Top of SOURCE MATERIAL

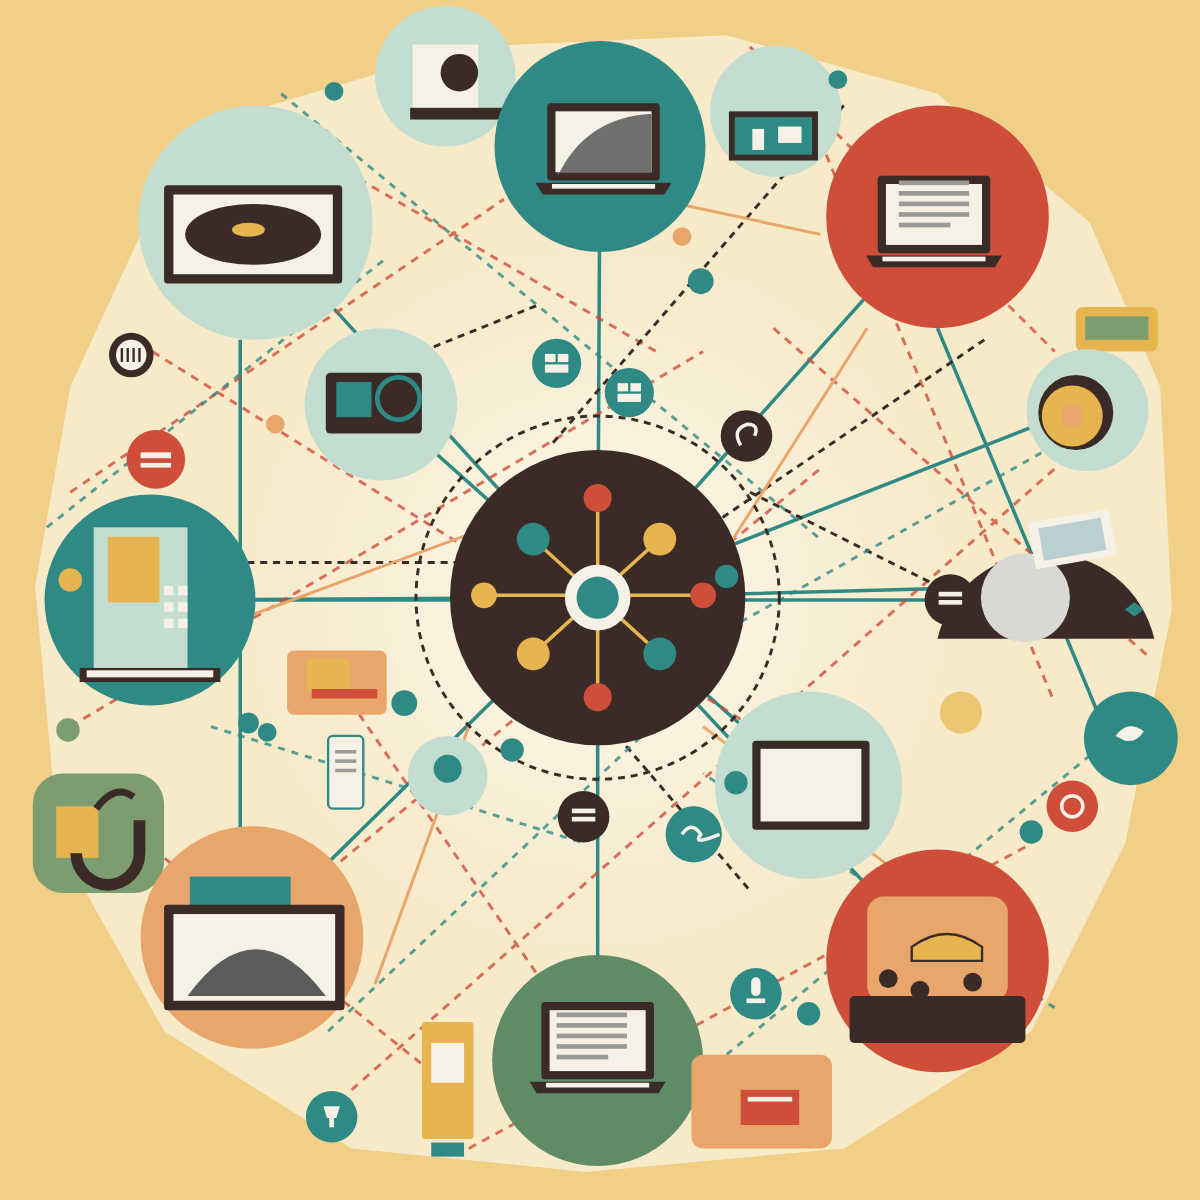
<!DOCTYPE html>
<html lang="en">
<head>
<meta charset="utf-8">
<title>Connected Devices Network</title>
<link rel="stylesheet" href="https://fonts.googleapis.com/css2?family=Inter:wght@400;700&display=swap">
<style>
:root{
  --sand:#f1cf86;
  --cream:#f8eed4;
  --glow:#fffaf0;
  --ink:#3a2b27;
  --teal:#2f8a85;
  --mint:#c4ddd1;
  --rust:#cf4e3a;
  --apricot:#e9a66b;
  --sage:#5f8b66;
  --olive:#7c9d70;
  --mustard:#e7b54f;
  --paper:#f6f1e6;
  --grey:#9a9a98;
}
html,body{margin:0;padding:0;overflow:hidden;background:var(--sand);font-family:"Inter",sans-serif}
.canvas{display:block;width:1200px;height:1200px}
.link-solid{stroke:var(--teal);stroke-width:3;fill:none}
.link-dash-rust{stroke:var(--rust);stroke-width:2.5;stroke-dasharray:7 6;fill:none;opacity:.8}
.link-dash-ink{stroke:var(--ink);stroke-width:2.5;stroke-dasharray:6 5;fill:none}
.link-dash-teal{stroke:var(--teal);stroke-width:2.5;stroke-dasharray:6 6;fill:none;opacity:.8}
.link-orange{stroke:var(--apricot);stroke-width:2.5;fill:none}
</style>
</head>
<body>
<svg class="canvas" viewBox="0 0 1024 1024" xmlns="http://www.w3.org/2000/svg" role="img" aria-label="Network of connected devices around a central hub">
<defs>
  <radialGradient id="centreGlow" cx="50%" cy="50%" r="50%">
    <stop offset="0" stop-color="var(--glow)"/>
    <stop offset=".6" stop-color="var(--cream)"/>
    <stop offset="1" stop-color="var(--cream)" stop-opacity="0"/>
  </radialGradient>
  <g id="laptop">
    <rect x="-48" y="-40" width="96" height="66" rx="3" fill="var(--ink)"/>
    <rect x="-41" y="-33" width="82" height="52" fill="var(--paper)"/>
    <path d="M-58 28h116l-6 10h-104z" fill="var(--ink)"/>
    <rect x="-44" y="29" width="88" height="4" fill="var(--paper)"/>
  </g>
  <g id="textLines">
    <rect x="-30" y="-24" width="60" height="4" fill="var(--grey)"/>
    <rect x="-30" y="-15" width="60" height="4" fill="var(--grey)"/>
    <rect x="-30" y="-6" width="60" height="4" fill="var(--grey)"/>
    <rect x="-30" y="3" width="60" height="4" fill="var(--grey)"/>
    <rect x="-30" y="12" width="44" height="4" fill="var(--grey)"/>
  </g>
  <g id="menuBadge">
    <circle r="22" fill="var(--ink)"/>
    <rect x="-10" y="-7" width="20" height="4" fill="var(--paper)"/>
    <rect x="-10" y="0" width="20" height="4" fill="var(--paper)"/>
  </g>
  <g id="gridBadge">
    <circle r="21" fill="var(--teal)"/>
    <rect x="-10" y="-8" width="9" height="7" fill="var(--paper)"/>
    <rect x="1" y="-8" width="9" height="7" fill="var(--paper)"/>
    <rect x="-10" y="1" width="20" height="7" fill="var(--paper)"/>
  </g>
</defs>

<!-- background -->
<rect width="1024" height="1024" fill="var(--sand)"/>
<path d="M120 200 L230 90 L400 40 L620 30 L800 80 L930 190 L990 330 L1000 520 L960 720 L880 880 L720 980 L500 1000 L300 980 L140 880 L50 720 L30 500 L60 330 Z" fill="var(--cream)" opacity=".85"/>
<circle cx="510" cy="510" r="330" fill="url(#centreGlow)"/>

<!-- connection lines -->
<g class="links">
  <path class="link-solid" d="M510 510L512 125M510 510L218 190M510 510L800 185M510 510L128 512M510 510L890 500M510 510L215 800M510 510L510 905M510 510L800 820M510 510L690 670M510 510L325 345M510 510L930 345M205 290L205 720M90 512L950 512M800 280L950 640"/>
  <path class="link-dash-rust" d="M60 420L430 170M130 300L690 650M250 120L560 300M700 120L900 600M60 620L600 300M300 930L900 400M150 850L700 400M400 980L880 720M560 980L300 600M640 40L900 300M100 700L400 940M660 280L980 560"/>
  <path class="link-dash-ink" d="M720 90L470 380M840 290L560 480M200 480L400 480M640 420L800 500M520 620L640 760M360 300L460 260M540 200L590 120"/>
  <path class="link-dash-teal" d="M40 450L330 220M240 80L700 460M580 560L900 380M180 620L500 720M620 900L960 620M280 880L620 560M900 860L600 660"/>
  <path class="link-orange" d="M740 280L600 500M400 620L320 840M120 560L470 430M600 620L760 740M560 170L700 200"/>
  <circle cx="510" cy="510" r="155" fill="none" stroke="var(--ink)" stroke-width="2.5" stroke-dasharray="6 5"/>
</g>

<!-- central hub -->
<g class="hub">
  <circle cx="510" cy="510" r="126" fill="var(--ink)"/>
  <g stroke="var(--mustard)" stroke-width="3">
    <path d="M510 425V595M413 508H600M455 460L563 558M563 460L455 558"/>
  </g>
  <circle cx="510" cy="425" r="12" fill="var(--rust)"/>
  <circle cx="510" cy="595" r="12" fill="var(--rust)"/>
  <circle cx="413" cy="508" r="11" fill="var(--mustard)"/>
  <circle cx="600" cy="508" r="11" fill="var(--rust)"/>
  <circle cx="455" cy="460" r="14" fill="var(--teal)"/>
  <circle cx="563" cy="460" r="14" fill="var(--mustard)"/>
  <circle cx="455" cy="558" r="14" fill="var(--mustard)"/>
  <circle cx="563" cy="558" r="14" fill="var(--teal)"/>
  <circle cx="510" cy="510" r="28" fill="var(--paper)"/>
  <circle cx="510" cy="510" r="18" fill="var(--teal)"/>
</g>

<!-- device nodes -->
<g class="node-disc-monitor">
  <circle cx="218" cy="190" r="100" fill="var(--mint)"/>
  <rect x="140" y="158" width="152" height="84" rx="3" fill="var(--ink)"/>
  <rect x="148" y="166" width="136" height="68" fill="var(--paper)"/>
  <ellipse cx="216" cy="200" rx="58" ry="26" fill="var(--ink)"/>
  <ellipse cx="212" cy="196" rx="14" ry="6" fill="var(--mustard)"/>
</g>

<g class="node-top-device">
  <circle cx="380" cy="65" r="60" fill="var(--mint)"/>
  <rect x="352" y="38" width="56" height="56" fill="var(--paper)"/>
  <rect x="350" y="92" width="82" height="10" fill="var(--ink)"/>
  <circle cx="392" cy="62" r="16" fill="var(--ink)"/>
</g>

<g class="node-teal-laptop">
  <circle cx="512" cy="125" r="90" fill="var(--teal)"/>
  <use href="#laptop" x="515" y="128"/>
  <path d="M476 150 Q500 100 556 97 V147 H476Z" fill="#6f6f6d"/>
</g>

<g class="node-small-monitor">
  <circle cx="662" cy="95" r="56" fill="var(--mint)"/>
  <rect x="622" y="95" width="76" height="42" fill="var(--ink)"/>
  <rect x="627" y="100" width="66" height="32" fill="var(--teal)"/>
  <rect x="642" y="110" width="10" height="18" fill="var(--paper)"/>
  <rect x="664" y="108" width="20" height="14" fill="var(--paper)"/>
</g>

<g class="node-rust-laptop">
  <circle cx="800" cy="185" r="95" fill="var(--rust)"/>
  <use href="#laptop" x="797" y="190"/>
  <use href="#textLines" x="797" y="178"/>
</g>

<g class="node-plug">
  <rect x="918" y="262" width="70" height="38" rx="6" fill="var(--mustard)"/>
  <rect x="926" y="270" width="54" height="20" fill="var(--olive)"/>
</g>

<g class="node-speaker">
  <circle cx="928" cy="350" r="52" fill="var(--mint)"/>
  <circle cx="918" cy="352" r="32" fill="var(--ink)"/>
  <circle cx="915" cy="355" r="26" fill="var(--mustard)"/>
  <circle cx="915" cy="355" r="10" fill="var(--apricot)"/>
</g>

<g class="node-register">
  <circle cx="325" cy="345" r="65" fill="var(--mint)"/>
  <rect x="278" y="318" width="82" height="52" rx="4" fill="var(--ink)"/>
  <rect x="287" y="326" width="30" height="30" fill="var(--teal)"/>
  <circle cx="340" cy="340" r="18" fill="none" stroke="var(--teal)" stroke-width="4"/>
</g>

<g class="node-teal-building">
  <circle cx="128" cy="512" r="90" fill="var(--teal)"/>
  <rect x="80" y="450" width="80" height="120" fill="var(--mint)"/>
  <rect x="92" y="458" width="44" height="56" fill="var(--mustard)"/>
  <g fill="var(--paper)">
    <rect x="140" y="500" width="8" height="8"/><rect x="152" y="500" width="8" height="8"/>
    <rect x="140" y="514" width="8" height="8"/><rect x="152" y="514" width="8" height="8"/>
    <rect x="140" y="528" width="8" height="8"/><rect x="152" y="528" width="8" height="8"/>
  </g>
  <rect x="68" y="570" width="120" height="12" fill="var(--ink)"/>
  <rect x="74" y="572" width="108" height="6" fill="var(--paper)"/>
  <circle cx="60" cy="495" r="10" fill="var(--mustard)"/>
</g>

<g class="node-dark-dome">
  <path d="M800 545 A95 95 0 0 1 985 545 Z" fill="var(--ink)"/>
  <circle cx="875" cy="510" r="38" fill="#d8d8d4"/>
  <rect x="880" y="440" width="70" height="40" fill="var(--paper)" transform="rotate(-10 915 460)"/>
  <rect x="888" y="446" width="54" height="28" fill="#b9cfd2" transform="rotate(-10 915 460)"/>
  <path d="M960 520l8-6 8 6-8 6z" fill="var(--teal)"/>
</g>

<g class="node-mint-monitor">
  <circle cx="690" cy="670" r="80" fill="var(--mint)"/>
  <rect x="642" y="632" width="100" height="76" rx="3" fill="var(--ink)"/>
  <rect x="649" y="639" width="86" height="62" fill="var(--paper)"/>
</g>

<g class="node-olive-tag">
  <rect x="28" y="660" width="112" height="102" rx="26" fill="var(--olive)"/>
  <rect x="48" y="688" width="36" height="44" fill="var(--mustard)"/>
  <path d="M70 728 a22 22 0 0 0 44 0 v-28 h10 v28 a32 32 0 0 1 -64 0z" fill="var(--ink)"/>
  <path d="M82 690 q16 -22 32 -10" stroke="var(--ink)" stroke-width="6" fill="none"/>
  <circle cx="58" cy="623" r="10" fill="var(--olive)"/>
</g>

<g class="node-apricot-monitor">
  <circle cx="215" cy="800" r="95" fill="var(--apricot)"/>
  <rect x="162" y="748" width="86" height="26" fill="var(--teal)"/>
  <rect x="140" y="772" width="154" height="90" rx="3" fill="var(--ink)"/>
  <rect x="148" y="780" width="138" height="74" fill="var(--paper)"/>
  <path d="M160 850 Q218 770 278 850Z" fill="#5c5c5a"/>
</g>

<g class="node-usb">
  <rect x="360" y="872" width="44" height="100" rx="3" fill="var(--mustard)"/>
  <rect x="368" y="890" width="28" height="34" fill="var(--paper)"/>
  <rect x="368" y="975" width="28" height="12" fill="var(--teal)"/>
</g>

<g class="node-sage-laptop">
  <circle cx="510" cy="905" r="90" fill="var(--sage)"/>
  <use href="#laptop" x="510" y="895"/>
  <use href="#textLines" x="505" y="888"/>
</g>

<g class="node-card">
  <rect x="590" y="900" width="120" height="80" rx="10" fill="var(--apricot)"/>
  <rect x="632" y="930" width="50" height="30" fill="var(--rust)"/>
  <rect x="638" y="936" width="38" height="4" fill="var(--paper)"/>
</g>

<g class="node-rust-device">
  <circle cx="800" cy="820" r="95" fill="var(--rust)"/>
  <rect x="740" y="765" width="120" height="90" rx="14" fill="var(--apricot)"/>
  <rect x="725" y="850" width="150" height="40" rx="4" fill="var(--ink)"/>
  <path d="M778 808 q30-22 60 0 v12 h-60z" fill="var(--mustard)" stroke="var(--ink)" stroke-width="2"/>
  <circle cx="758" cy="835" r="8" fill="var(--ink)"/>
  <circle cx="785" cy="845" r="8" fill="var(--ink)"/>
  <circle cx="830" cy="838" r="8" fill="var(--ink)"/>
</g>

<g class="node-apricot-chip">
  <rect x="245" y="555" width="85" height="55" rx="6" fill="var(--apricot)"/>
  <rect x="262" y="562" width="36" height="28" fill="var(--mustard)"/>
  <rect x="266" y="588" width="56" height="8" fill="var(--rust)"/>
</g>

<g class="node-phone">
  <rect x="280" y="628" width="30" height="62" rx="4" fill="var(--paper)" stroke="var(--teal)" stroke-width="2"/>
  <rect x="286" y="640" width="18" height="3" fill="var(--grey)"/>
  <rect x="286" y="648" width="18" height="3" fill="var(--grey)"/>
  <rect x="286" y="656" width="18" height="3" fill="var(--grey)"/>
  <circle cx="382" cy="662" r="34" fill="var(--mint)"/>
  <circle cx="382" cy="656" r="12" fill="var(--teal)"/>
</g>

<!-- small badges -->
<use href="#gridBadge" x="475" y="310"/>
<use href="#gridBadge" x="537" y="335"/>
<use href="#menuBadge" x="498" y="697"/>
<use href="#menuBadge" x="811" y="512"/>
<g class="badge-ink-glyph">
  <circle cx="637" cy="372" r="22" fill="var(--ink)"/>
  <path d="M632 380 q-8-14 6-18 q10 0 6 10" stroke="var(--paper)" stroke-width="3" fill="none"/>
</g>
<g class="badge-wheel">
  <circle cx="112" cy="303" r="19" fill="var(--ink)"/>
  <circle cx="112" cy="303" r="13" fill="var(--paper)"/>
  <path d="M104 297v12M109 297v12M114 297v12M119 297v12" stroke="var(--ink)" stroke-width="2"/>
</g>
<g class="badge-rust">
  <circle cx="133" cy="392" r="25" fill="var(--rust)"/>
  <rect x="120" y="386" width="26" height="5" fill="var(--paper)"/>
  <rect x="120" y="395" width="26" height="4" fill="var(--paper)"/>
</g>
<g class="badge-rust-small">
  <circle cx="915" cy="688" r="22" fill="var(--rust)"/>
  <circle cx="915" cy="688" r="9" fill="none" stroke="var(--paper)" stroke-width="3"/>
</g>
<g class="badge-teal-right">
  <circle cx="965" cy="630" r="40" fill="var(--teal)"/>
  <path d="M952 628 q10-14 24-4 q-6 10-16 8z" fill="var(--paper)"/>
</g>
<g class="badge-teal-link">
  <circle cx="592" cy="712" r="24" fill="var(--teal)"/>
  <path d="M582 712 q8-12 16 0 q-8 10 16 0" stroke="var(--paper)" stroke-width="3" fill="none"/>
</g>
<g class="badge-teal-mic">
  <circle cx="645" cy="848" r="22" fill="var(--teal)"/>
  <rect x="641" y="834" width="8" height="16" rx="4" fill="var(--paper)"/>
  <rect x="637" y="852" width="16" height="4" fill="var(--paper)"/>
</g>
<g class="badge-teal-plug">
  <circle cx="283" cy="953" r="22" fill="var(--teal)"/>
  <path d="M276 944h14l-3 10h-8z" fill="var(--paper)"/>
  <rect x="281" y="954" width="4" height="8" fill="var(--paper)"/>
</g>

<!-- node dots -->
<g class="dots" fill="var(--teal)">
  <circle cx="285" cy="78" r="8"/><circle cx="715" cy="68" r="8"/><circle cx="598" cy="240" r="11"/>
  <circle cx="345" cy="600" r="11"/><circle cx="437" cy="640" r="10"/><circle cx="628" cy="668" r="10"/>
  <circle cx="620" cy="492" r="10"/><circle cx="880" cy="710" r="10"/><circle cx="690" cy="865" r="10"/>
  <circle cx="212" cy="617" r="9"/><circle cx="228" cy="625" r="8"/>
</g>
<g class="dots-warm">
  <circle cx="582" cy="202" r="8" fill="var(--apricot)"/>
  <circle cx="820" cy="608" r="18" fill="var(--mustard)" opacity=".7"/>
  <circle cx="235" cy="362" r="8" fill="var(--apricot)"/>
</g>
</svg>
</body>
</html>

Bottom of SOURCE MATERIAL

> **HOW TO COMPLETE THIS TASK**:
What you give back must be exactly the lines from the opening line of the entries through the line holding "--paper:#f6f1e6;", with no pictures.

> **RESPONSE TO THIS EXERCISE**:
<!DOCTYPE html>
<html lang="en">
<head>
<meta charset="utf-8">
<title>Connected Devices Network</title>
<link rel="stylesheet" href="https://fonts.googleapis.com/css2?family=Inter:wght@400;700&display=swap">
<style>
:root{
  --sand:#f1cf86;
  --cream:#f8eed4;
  --glow:#fffaf0;
  --ink:#3a2b27;
  --teal:#2f8a85;
  --mint:#c4ddd1;
  --rust:#cf4e3a;
  --apricot:#e9a66b;
  --sage:#5f8b66;
  --olive:#7c9d70;
  --mustard:#e7b54f;
  --paper:#f6f1e6;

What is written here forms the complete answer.